To describe a technique for hysteroscopic removal of retained products of conception (RPOC) implanted over an area of adenomyosis.
A case report (Canadian Task Force classification III).
RPOC is an unfortunate complication that may occur after the resolution of a normal pregnancy; it is more common after early pregnancy termination or spontaneous miscarriage . Immediate consequences of RPOC include persistent vaginal bleeding, abdominal pain, pelvic infection, fever, and dilated cervix. Moreover, known long-term complications include the formation of intrauterine adhesions (IUAs) with the potential creation of Asherman syndrome resulting in adverse reproductive outcomes caused by subfertility, chronic pelvic pain, menstrual disturbances, and severe pregnancy complications such as abnormal placentation including the placenta accreta spectrum [2,3]. A recently published American Association of Gynecologic Laparoscopists practice report on IUAs suggests that the surgical approach used to treat intrauterine pathology could have an impact with greater risk for IUA formation when blind versus procedures under direct visualization are performed .
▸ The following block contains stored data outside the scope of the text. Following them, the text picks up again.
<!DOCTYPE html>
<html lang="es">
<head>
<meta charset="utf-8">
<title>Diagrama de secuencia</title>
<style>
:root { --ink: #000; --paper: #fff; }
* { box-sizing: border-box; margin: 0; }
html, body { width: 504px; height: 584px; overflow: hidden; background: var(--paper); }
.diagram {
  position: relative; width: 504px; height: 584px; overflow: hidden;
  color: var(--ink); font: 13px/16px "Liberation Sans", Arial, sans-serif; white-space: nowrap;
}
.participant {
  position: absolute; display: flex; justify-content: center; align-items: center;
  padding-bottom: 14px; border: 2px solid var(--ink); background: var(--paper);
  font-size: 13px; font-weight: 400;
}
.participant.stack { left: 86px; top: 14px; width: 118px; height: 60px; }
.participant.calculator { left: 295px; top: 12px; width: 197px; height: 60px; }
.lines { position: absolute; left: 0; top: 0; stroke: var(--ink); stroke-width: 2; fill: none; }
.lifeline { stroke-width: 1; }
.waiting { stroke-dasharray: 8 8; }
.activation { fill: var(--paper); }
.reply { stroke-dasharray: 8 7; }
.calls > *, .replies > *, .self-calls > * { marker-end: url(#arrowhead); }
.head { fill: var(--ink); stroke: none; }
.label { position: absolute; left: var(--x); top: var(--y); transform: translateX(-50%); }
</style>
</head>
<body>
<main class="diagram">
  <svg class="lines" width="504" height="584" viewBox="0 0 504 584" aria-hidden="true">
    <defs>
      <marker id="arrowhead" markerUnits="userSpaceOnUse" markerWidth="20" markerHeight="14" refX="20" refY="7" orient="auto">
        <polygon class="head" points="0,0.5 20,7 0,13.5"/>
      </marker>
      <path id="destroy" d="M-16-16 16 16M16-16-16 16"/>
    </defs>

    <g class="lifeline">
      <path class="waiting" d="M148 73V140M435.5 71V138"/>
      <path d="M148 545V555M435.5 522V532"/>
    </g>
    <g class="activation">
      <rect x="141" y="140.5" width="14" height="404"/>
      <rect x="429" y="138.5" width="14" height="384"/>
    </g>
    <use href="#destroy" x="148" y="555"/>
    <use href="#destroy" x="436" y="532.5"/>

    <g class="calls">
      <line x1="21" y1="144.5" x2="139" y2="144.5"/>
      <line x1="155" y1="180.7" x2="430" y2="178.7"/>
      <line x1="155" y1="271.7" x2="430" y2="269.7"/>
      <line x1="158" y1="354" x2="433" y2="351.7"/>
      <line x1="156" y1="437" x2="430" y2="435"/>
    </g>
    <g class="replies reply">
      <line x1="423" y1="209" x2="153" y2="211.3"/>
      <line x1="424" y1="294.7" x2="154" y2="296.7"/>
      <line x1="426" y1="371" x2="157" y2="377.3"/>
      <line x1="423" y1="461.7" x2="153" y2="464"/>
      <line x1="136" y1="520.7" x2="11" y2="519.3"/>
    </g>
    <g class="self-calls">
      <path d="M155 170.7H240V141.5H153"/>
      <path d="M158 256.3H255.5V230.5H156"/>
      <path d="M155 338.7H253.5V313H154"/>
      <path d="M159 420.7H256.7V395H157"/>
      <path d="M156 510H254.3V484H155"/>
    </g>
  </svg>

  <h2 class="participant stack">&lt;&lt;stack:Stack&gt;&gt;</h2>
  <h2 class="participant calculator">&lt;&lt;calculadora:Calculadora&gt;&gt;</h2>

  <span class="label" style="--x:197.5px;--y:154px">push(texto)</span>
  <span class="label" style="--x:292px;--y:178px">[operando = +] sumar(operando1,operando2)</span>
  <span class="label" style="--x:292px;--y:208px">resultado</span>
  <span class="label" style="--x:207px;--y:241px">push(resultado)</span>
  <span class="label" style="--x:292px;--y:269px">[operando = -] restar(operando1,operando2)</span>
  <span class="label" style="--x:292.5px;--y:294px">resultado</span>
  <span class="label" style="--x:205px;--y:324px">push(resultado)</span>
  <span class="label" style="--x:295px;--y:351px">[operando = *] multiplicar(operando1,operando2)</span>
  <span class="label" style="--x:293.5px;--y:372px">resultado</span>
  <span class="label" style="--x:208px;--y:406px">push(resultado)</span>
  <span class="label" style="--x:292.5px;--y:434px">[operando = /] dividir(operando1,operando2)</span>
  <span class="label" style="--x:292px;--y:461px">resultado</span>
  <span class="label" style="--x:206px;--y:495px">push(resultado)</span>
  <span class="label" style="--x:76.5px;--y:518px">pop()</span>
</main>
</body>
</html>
A 35-year-old patient who presented with persistent bleeding for over 5 weeks. The patient has a long history of dysmenorrhea and heavy menstrual bleeding. Magnetic resonance imaging revealed the presence of adenomyosis. She had an unfortunate spontaneous abortion at 8 weeks of gestation. On physical examination, she was found to have a dilated uterine cervix with persistent vaginal bleeding; there were no signs of infection. Pelvic ultrasound revealed an intrauterine hyperechogenic vascularized area of 2 × 2, 8 × 2 cm implanted over a focal area of adenomyosis, which is consistent with the presence of RPOC. With the aim of minimizing possible acute complications such as bleeding, infection, and uterine perforation, a hysteroscopic approach was taken to avoid performing a blind dilation and curettage. A secondary benefit of a hysteroscopic approach is a lower incidence of long-term complications such as IUAs and the consequent Asherman syndrome. We describe a hysteroscopic technique in which the use of electrosurgery is limited to minimize thermal damage of the endometrium, highlighting important tips and tricks of the procedure.
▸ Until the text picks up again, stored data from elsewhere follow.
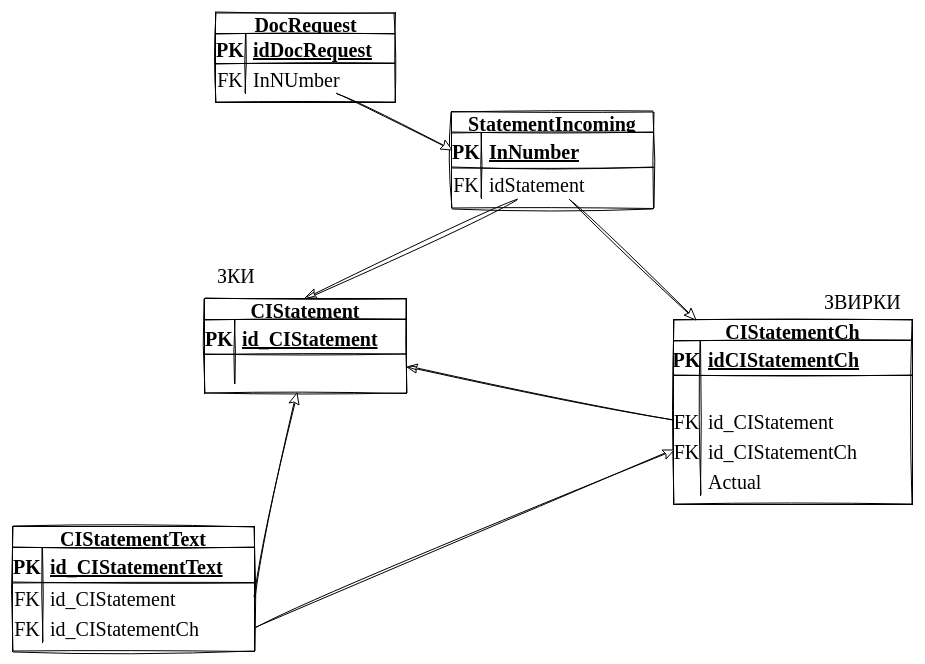
<!DOCTYPE html>
<html lang="uk">
<head>
<meta charset="utf-8">
<title>Entity relationship diagram</title>
<style>
:root { --ink: #000; --paper: #fff; }
* { box-sizing: border-box; margin: 0; padding: 0; }
html, body { width: 925px; height: 664px; overflow: hidden; background: var(--paper); }
.diagram {
  position: relative; width: 925px; height: 664px; overflow: hidden;
  color: var(--ink); font: 20px/24px "Liberation Serif", "Times New Roman", serif;
}
.sketch { position: absolute; inset: 0; fill: none; stroke: var(--ink); stroke-width: 1; stroke-linejoin: round; }
.sketch .heads { fill: var(--paper); }
.entity { --key: 30px; --pk: 35px; position: absolute; }
.entity h2 { height: 21px; overflow: hidden; font-size: 20px; line-height: 24px; text-align: center; white-space: nowrap; }
.row {
  display: grid; grid-template-columns: var(--key) 1fr; column-gap: 8px;
  align-items: center; height: 30px; padding-top: 2px; white-space: nowrap;
}
.row span:first-child { justify-self: center; }
.primary { height: var(--pk); font-weight: bold; }
.primary span:last-child { text-decoration: underline; }
.doc-request { left: 215px; top: 13px; width: 181px; --pk: 30px; }
.statement-incoming { left: 451px; top: 112px; width: 202px; --pk: 36px; }
.statement { left: 204px; top: 299px; width: 202px; --pk: 36px; }
.statement-ch { left: 673px; top: 320px; width: 239px; --key: 27px; }
.statement-text { left: 12px; top: 527px; width: 242px; }
.label { position: absolute; white-space: nowrap; }
.label-zki { left: 217px; top: 264px; }
.label-zvirky { left: 824px; top: 290px; }
</style>
</head>
<body>
<main class="diagram">
  <svg class="sketch" width="925" height="664" viewBox="0 0 925 664" aria-hidden="true">
    <g class="frames">
      <path d="M215 13H396M215 12Q300 14 396 13M395.5 12Q394 60 395.5 103M394 13Q397 60 395 102M396 102.5H215M395 102Q300 101 216 102M215.5 103V12M216 102Q213 55 216 13"/>
      <path d="M215 33.5H395M216 34Q300 32 395 34M215 63.5H395M216 64Q300 62 395 63"/>
      <path d="M245.5 34Q244 64 245.5 94M246 34Q247 64 245 93"/>
      <path d="M451 111.5Q550 113 654 112M452 112Q550 110 653 111M654 112Q652 160 653.5 209M653 112Q656 160 654 208M654 208.5Q550 207 451 208M653 209Q550 213 452 209M451.5 208V111M452 208Q447 160 451 112"/>
      <path d="M451 133Q550 131 654 132.5M452 132Q550 134 653 132M451 168Q550 169 654 167.5M452 167Q550 171 653 167"/>
      <path d="M481.5 133Q480 165 481.5 199M481 133Q483 165 481 198"/>
      <path d="M204 298.5H407M205 298Q300 300 406 299M406.5 298V393M406 299Q405 345 407 393M407 393.5Q300 391 204 393M406 393Q300 395 205 393M204.5 394V298M205 393Q202 345 204 299"/>
      <path d="M204 319.5H407M205 320Q300 318 406 319M204 354.5Q300 353 407 354M205 354Q300 356 406 354"/>
      <path d="M234.5 320Q236 350 235 384M235 320Q233 350 234.5 384"/>
      <path d="M673 319.5H913M674 320Q790 318 912 320M912.5 320V504M912 320Q909 410 912 504M913 504.5H673M912 504Q790 502 674 504M673.5 504V320M674 503Q671 410 674 320"/>
      <path d="M673 340.5H912M674 341Q790 339 912 340M673 375.5H912M674 375Q790 377 912 375"/>
      <path d="M700.5 341Q702 420 700.5 496M700 341Q698 420 701 495"/>
      <path d="M12 526.5H255M13 526Q130 523 254 527M254.5 527V651M254 527Q257 590 255 651M255 651.5Q130 650 12 651M254 651Q130 656 13 652M12.5 652V526M13 651Q10 590 13 527"/>
      <path d="M12 547.5H255M13 547Q130 550 254 547M12 583Q130 582 257 582.5M13 582Q130 584 255 583"/>
      <path d="M42.5 548Q44 595 42.5 643M42 548Q41 595 43 642"/>
    </g>
    <g class="relations">
      <path d="M337 94Q350 97 443 145M336 93Q352 100 444 146"/>
      <path d="M518 199Q490 208 314 294M517 200Q480 222 315 295"/>
      <path d="M570 200Q590 215 689 313M569 199Q604 235 688 313"/>
      <path d="M674 420Q590 407 417 369M673 420Q570 402 417 368"/>
      <path d="M255 598Q262 540 294 403M254 597Q263 532 295 403"/>
      <path d="M255 628Q300 602 665 454M256 627Q300 608 665 453"/>
    </g>
    <g class="heads">
      <path d="M452 150L440 149 444 145 445 140Z"/>
      <path d="M305 298L314 289 314 294 317 298Z"/>
      <path d="M696 320L684 315 689 313 691 308Z"/>
      <path d="M407 367L418 364 416 368 416 373Z"/>
      <path d="M408 367L417 370M410 366L417 367"/>
      <path d="M307 297L314 292M308 298L315 296"/>
      <path d="M297 393L299 405 294 402 289 403Z"/>
      <path d="M674 450L666 459 666 454 662 450Z"/>
    </g>
  </svg>

  <section class="entity doc-request">
    <h2>DocRequest</h2>
    <div class="row primary"><span>PK</span><span>idDocRequest</span></div>
    <div class="row"><span>FK</span><span>InNUmber</span></div>
  </section>

  <section class="entity statement-incoming">
    <h2>StatementIncoming</h2>
    <div class="row primary"><span>PK</span><span>InNumber</span></div>
    <div class="row"><span>FK</span><span>idStatement</span></div>
  </section>

  <p class="label label-zki">ЗКИ</p>
  <section class="entity statement">
    <h2>CIStatement</h2>
    <div class="row primary"><span>PK</span><span>id_CIStatement</span></div>
    <div class="row"><span></span><span></span></div>
  </section>

  <p class="label label-zvirky">ЗВИРКИ</p>
  <section class="entity statement-ch">
    <h2>CIStatementCh</h2>
    <div class="row primary"><span>PK</span><span>idCIStatementCh</span></div>
    <div class="row"><span></span><span></span></div>
    <div class="row"><span>FK</span><span>id_CIStatement</span></div>
    <div class="row"><span>FK</span><span>id_CIStatementCh</span></div>
    <div class="row"><span></span><span>Actual</span></div>
  </section>

  <section class="entity statement-text">
    <h2>CIStatementText</h2>
    <div class="row primary"><span>PK</span><span>id_CIStatementText</span></div>
    <div class="row"><span>FK</span><span>id_CIStatement</span></div>
    <div class="row"><span>FK</span><span>id_CIStatementCh</span></div>
  </section>
</main>
</body>
</html>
Hysteroscopic removal of RPOC is a feasible and safe management option of this complication of pregnancy. We strongly suggest avoiding performing blind procedures such as dilation and curettage and favor the adoption of this modality that allows the removal of retained products of conception under direct visualization.